Charlton Heston stars as Whipple "Whip" Hoxworth, the disenfranchised grandson of one of Hawaii's leading white settlers (played by Richard Harris in Hawaii), who left him nothing and inspired Whip to create his own fortune in pineapples. Geraldine Chaplin is his highborn Hawaiian wife, who has a mental breakdown after giving birth and goes native. But the real star of the picture is Tina Chen, a young medical technician who had almost no acting experience. She plays as Nyuk Tsin, who comes to Hawaii aboard one of Whip's slave-labor hauls and ends up becoming a matriarch of the island, respected by the locals and her own large family.
The film's cinematography, by Lucien Ballard (The Wild Bunch, 1969) and Philip Lathrop (The Pink Panther, 1964), delivers the appropriate epic look to the story, beginning with the film's opening aboard Whip's ship. Such grand scale photography had its problems, though. Heston recalls in his autobiography In the Arena: "From shooting on a ship we moved to shooting from a chopper, which also has its problems. It can give you wonderfully acrobatic shots, not possible before the quantum leap in a helicopter design provided by the Vietnam War, but it's almost as tricky as filming on the water. What looked like a fairly simple shot-throwing a dead leper from a cliff into the sea off the leper island of Molokai-was vastly complicated by the chopper's problems. We spent half a day on it."
The Hawaiians is directed by Tom Gries (father of The Pretender's Jon Gries), who had collaborated with Heston on what many believe is the actor's finest film, Will Penny (1968). Gries and Heston had just finished another film prior to work on The Hawaiians - Number One (1969) - about a pro quarterback pushing forty. In his autobiography, Heston remembers his ambivalence towards his role in The Hawaiians: "I tried my best to dismiss my anxieties about Whip Hoxsworth's structural function on the film. Maybe this blunted the swordblade edge an actor should bring to any role. If that's so, I have no excuse for it." Heston expressed concern about not being more involved in his part throughout his journal entries for the production. He says he told producer Walter Mirisch (Hawaii) from the beginning that the real story revolved around Tina Chen's character and not his own. "You also need to fall in love with the guy you're playing, to marry his story....I'd certainly done it with Tommy Gries on Will Penny and Number One, but we somehow fell short on The Hawaiians."
Despite Heston's admitted disengagement from his character, The Hawaiians manages to create a compelling picture of a turbulent time that is still not well understood. The film was nominated for the Oscar® for Best Costume Design and Tina Chen was nominated for the Best Supporting Actress Golden Globe.

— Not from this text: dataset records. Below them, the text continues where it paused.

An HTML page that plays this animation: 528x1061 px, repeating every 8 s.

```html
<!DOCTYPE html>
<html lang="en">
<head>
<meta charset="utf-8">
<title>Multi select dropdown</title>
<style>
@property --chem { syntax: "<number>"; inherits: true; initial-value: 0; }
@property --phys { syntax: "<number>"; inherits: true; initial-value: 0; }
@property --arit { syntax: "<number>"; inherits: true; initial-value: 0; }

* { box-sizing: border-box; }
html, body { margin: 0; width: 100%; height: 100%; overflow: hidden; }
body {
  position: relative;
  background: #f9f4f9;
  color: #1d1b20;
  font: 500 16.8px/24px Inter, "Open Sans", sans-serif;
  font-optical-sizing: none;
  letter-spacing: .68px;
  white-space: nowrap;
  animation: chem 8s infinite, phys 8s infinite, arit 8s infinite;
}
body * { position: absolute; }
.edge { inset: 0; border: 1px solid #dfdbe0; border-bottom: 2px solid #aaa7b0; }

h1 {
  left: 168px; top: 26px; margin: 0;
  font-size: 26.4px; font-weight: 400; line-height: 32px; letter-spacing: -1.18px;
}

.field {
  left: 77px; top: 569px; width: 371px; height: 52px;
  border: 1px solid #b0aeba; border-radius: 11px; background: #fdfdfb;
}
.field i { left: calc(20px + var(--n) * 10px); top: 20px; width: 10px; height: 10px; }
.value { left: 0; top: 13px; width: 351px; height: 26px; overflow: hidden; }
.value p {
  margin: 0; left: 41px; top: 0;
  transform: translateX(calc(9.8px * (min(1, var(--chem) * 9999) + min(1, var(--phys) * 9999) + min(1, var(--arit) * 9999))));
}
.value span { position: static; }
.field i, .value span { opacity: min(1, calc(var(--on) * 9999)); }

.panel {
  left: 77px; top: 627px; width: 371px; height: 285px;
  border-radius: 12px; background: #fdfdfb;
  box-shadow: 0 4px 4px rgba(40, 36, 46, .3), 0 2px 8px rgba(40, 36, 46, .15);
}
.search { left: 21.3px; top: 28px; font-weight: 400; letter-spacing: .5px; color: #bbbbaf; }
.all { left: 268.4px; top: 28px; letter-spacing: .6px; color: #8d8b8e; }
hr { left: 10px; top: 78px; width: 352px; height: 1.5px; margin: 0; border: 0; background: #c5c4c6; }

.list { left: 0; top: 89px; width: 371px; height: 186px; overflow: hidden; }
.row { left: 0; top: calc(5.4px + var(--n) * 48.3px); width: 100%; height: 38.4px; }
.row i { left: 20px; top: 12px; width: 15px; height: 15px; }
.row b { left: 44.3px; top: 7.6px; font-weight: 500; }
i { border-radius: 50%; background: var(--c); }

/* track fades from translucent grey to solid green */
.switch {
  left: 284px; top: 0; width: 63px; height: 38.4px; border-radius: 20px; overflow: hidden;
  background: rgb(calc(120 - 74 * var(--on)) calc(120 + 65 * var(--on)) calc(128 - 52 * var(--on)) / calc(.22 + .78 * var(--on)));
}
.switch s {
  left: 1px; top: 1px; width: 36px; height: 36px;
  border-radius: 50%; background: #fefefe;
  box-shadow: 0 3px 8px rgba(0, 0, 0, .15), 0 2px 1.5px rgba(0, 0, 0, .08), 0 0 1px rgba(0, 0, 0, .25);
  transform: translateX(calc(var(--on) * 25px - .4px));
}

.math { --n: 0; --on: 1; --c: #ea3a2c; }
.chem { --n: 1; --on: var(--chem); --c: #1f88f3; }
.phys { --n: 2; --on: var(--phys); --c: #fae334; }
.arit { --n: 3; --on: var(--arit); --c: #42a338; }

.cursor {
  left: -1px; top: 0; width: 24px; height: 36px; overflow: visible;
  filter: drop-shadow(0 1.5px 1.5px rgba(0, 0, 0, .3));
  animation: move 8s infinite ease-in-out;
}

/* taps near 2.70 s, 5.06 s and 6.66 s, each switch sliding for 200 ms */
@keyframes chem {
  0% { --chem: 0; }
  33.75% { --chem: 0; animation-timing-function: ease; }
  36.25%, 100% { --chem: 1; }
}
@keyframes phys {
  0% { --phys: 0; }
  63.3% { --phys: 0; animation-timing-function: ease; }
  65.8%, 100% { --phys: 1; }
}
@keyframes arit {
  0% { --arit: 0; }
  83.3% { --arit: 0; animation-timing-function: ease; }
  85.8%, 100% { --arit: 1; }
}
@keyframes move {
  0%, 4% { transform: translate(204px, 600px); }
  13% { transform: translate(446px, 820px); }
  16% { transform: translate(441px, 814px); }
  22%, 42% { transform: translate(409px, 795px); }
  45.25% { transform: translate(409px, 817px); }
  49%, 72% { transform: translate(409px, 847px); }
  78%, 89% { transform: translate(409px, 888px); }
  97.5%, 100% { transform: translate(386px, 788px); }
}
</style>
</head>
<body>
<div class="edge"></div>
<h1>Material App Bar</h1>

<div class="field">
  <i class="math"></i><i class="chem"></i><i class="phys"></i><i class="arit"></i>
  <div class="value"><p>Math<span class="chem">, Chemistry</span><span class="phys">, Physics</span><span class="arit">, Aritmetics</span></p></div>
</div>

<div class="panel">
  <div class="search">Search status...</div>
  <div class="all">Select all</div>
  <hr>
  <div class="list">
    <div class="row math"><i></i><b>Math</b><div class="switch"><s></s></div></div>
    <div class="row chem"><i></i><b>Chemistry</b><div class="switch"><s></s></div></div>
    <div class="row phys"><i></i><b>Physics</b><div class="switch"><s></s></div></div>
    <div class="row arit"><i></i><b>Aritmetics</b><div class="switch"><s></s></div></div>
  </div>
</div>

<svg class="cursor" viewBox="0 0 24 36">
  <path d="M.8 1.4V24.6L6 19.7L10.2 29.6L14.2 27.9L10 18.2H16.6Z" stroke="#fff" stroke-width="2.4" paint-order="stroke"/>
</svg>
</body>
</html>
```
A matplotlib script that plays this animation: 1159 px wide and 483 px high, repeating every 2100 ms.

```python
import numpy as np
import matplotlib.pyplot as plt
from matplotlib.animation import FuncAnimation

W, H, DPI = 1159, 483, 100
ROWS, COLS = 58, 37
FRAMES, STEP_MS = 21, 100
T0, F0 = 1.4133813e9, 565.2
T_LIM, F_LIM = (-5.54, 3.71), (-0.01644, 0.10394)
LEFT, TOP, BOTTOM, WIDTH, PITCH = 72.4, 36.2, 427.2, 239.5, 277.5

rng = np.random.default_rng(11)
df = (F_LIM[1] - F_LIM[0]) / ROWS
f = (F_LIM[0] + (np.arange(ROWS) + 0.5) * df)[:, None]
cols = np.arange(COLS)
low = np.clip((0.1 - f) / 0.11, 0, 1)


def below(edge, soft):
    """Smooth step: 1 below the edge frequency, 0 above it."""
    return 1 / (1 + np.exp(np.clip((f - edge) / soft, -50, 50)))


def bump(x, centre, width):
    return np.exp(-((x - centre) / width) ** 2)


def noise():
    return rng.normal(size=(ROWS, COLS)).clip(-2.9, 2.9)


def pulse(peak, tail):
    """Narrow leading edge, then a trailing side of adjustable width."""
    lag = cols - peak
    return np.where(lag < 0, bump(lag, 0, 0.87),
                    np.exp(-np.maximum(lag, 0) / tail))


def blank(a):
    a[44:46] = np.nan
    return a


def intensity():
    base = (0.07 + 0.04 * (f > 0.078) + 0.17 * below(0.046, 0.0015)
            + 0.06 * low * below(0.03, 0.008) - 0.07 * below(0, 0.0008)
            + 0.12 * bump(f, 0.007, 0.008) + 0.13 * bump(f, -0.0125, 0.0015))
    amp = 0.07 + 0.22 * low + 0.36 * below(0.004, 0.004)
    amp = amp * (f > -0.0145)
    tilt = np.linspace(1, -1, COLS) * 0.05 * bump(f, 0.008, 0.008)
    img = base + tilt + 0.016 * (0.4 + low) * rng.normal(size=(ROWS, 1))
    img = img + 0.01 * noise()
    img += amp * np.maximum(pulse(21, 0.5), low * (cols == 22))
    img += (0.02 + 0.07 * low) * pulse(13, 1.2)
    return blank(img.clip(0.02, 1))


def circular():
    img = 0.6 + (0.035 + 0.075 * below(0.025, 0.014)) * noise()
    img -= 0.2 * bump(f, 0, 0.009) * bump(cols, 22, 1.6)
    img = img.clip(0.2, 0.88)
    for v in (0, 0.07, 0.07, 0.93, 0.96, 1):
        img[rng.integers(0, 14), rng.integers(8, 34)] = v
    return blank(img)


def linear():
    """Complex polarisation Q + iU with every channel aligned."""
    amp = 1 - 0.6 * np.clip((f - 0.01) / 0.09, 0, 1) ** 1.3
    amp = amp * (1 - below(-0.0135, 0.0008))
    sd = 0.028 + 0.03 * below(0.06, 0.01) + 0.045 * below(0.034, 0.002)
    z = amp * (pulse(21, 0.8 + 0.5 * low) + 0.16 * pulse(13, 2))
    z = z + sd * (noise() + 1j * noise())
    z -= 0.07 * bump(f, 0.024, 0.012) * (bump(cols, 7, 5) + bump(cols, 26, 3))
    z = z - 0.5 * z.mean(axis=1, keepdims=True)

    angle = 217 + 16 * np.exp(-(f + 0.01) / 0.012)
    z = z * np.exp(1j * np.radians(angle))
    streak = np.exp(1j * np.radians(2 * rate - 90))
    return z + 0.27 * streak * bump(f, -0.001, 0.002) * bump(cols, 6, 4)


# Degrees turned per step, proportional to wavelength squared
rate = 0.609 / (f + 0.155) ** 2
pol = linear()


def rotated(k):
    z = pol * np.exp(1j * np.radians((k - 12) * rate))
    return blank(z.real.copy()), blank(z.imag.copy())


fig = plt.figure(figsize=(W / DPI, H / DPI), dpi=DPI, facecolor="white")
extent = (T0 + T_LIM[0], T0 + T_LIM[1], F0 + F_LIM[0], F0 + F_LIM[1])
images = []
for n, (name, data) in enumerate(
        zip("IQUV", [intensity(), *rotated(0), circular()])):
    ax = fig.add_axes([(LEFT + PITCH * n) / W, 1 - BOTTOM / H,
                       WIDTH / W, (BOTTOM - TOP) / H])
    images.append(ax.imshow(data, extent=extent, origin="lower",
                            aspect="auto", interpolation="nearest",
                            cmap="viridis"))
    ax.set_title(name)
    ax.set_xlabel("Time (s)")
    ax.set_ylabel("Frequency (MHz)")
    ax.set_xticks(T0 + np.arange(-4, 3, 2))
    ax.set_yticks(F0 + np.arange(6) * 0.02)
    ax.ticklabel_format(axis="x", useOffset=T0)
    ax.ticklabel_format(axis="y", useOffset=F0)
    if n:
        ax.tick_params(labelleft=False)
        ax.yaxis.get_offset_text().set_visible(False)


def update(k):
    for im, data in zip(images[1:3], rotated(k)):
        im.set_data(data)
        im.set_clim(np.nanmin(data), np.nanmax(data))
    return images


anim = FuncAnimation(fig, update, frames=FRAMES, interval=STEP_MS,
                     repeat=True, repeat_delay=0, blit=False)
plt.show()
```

Producer: Walter Mirisch, Robert Stambler
Director: Tom Gries
Screenplay: James Michener (novel), James R. Webb
Cinematography: Lucien Ballard, Philip H. Lathrop
Film Editing: Byron 'Buzz' Brandt, Ralph E. Winters
Art Direction: George B. Chan
Music: Henry Mancini
Cast: Charlton Heston (Whipple Hoxworth), Geraldine Chaplin (Purity Hoxworth), John Phillip Law (Noel Hoxworth), Mako (Mun Ki), Khigh Dhiegh (Kai Chung), Don Knight (Milton Overpeck).
by Emily Soares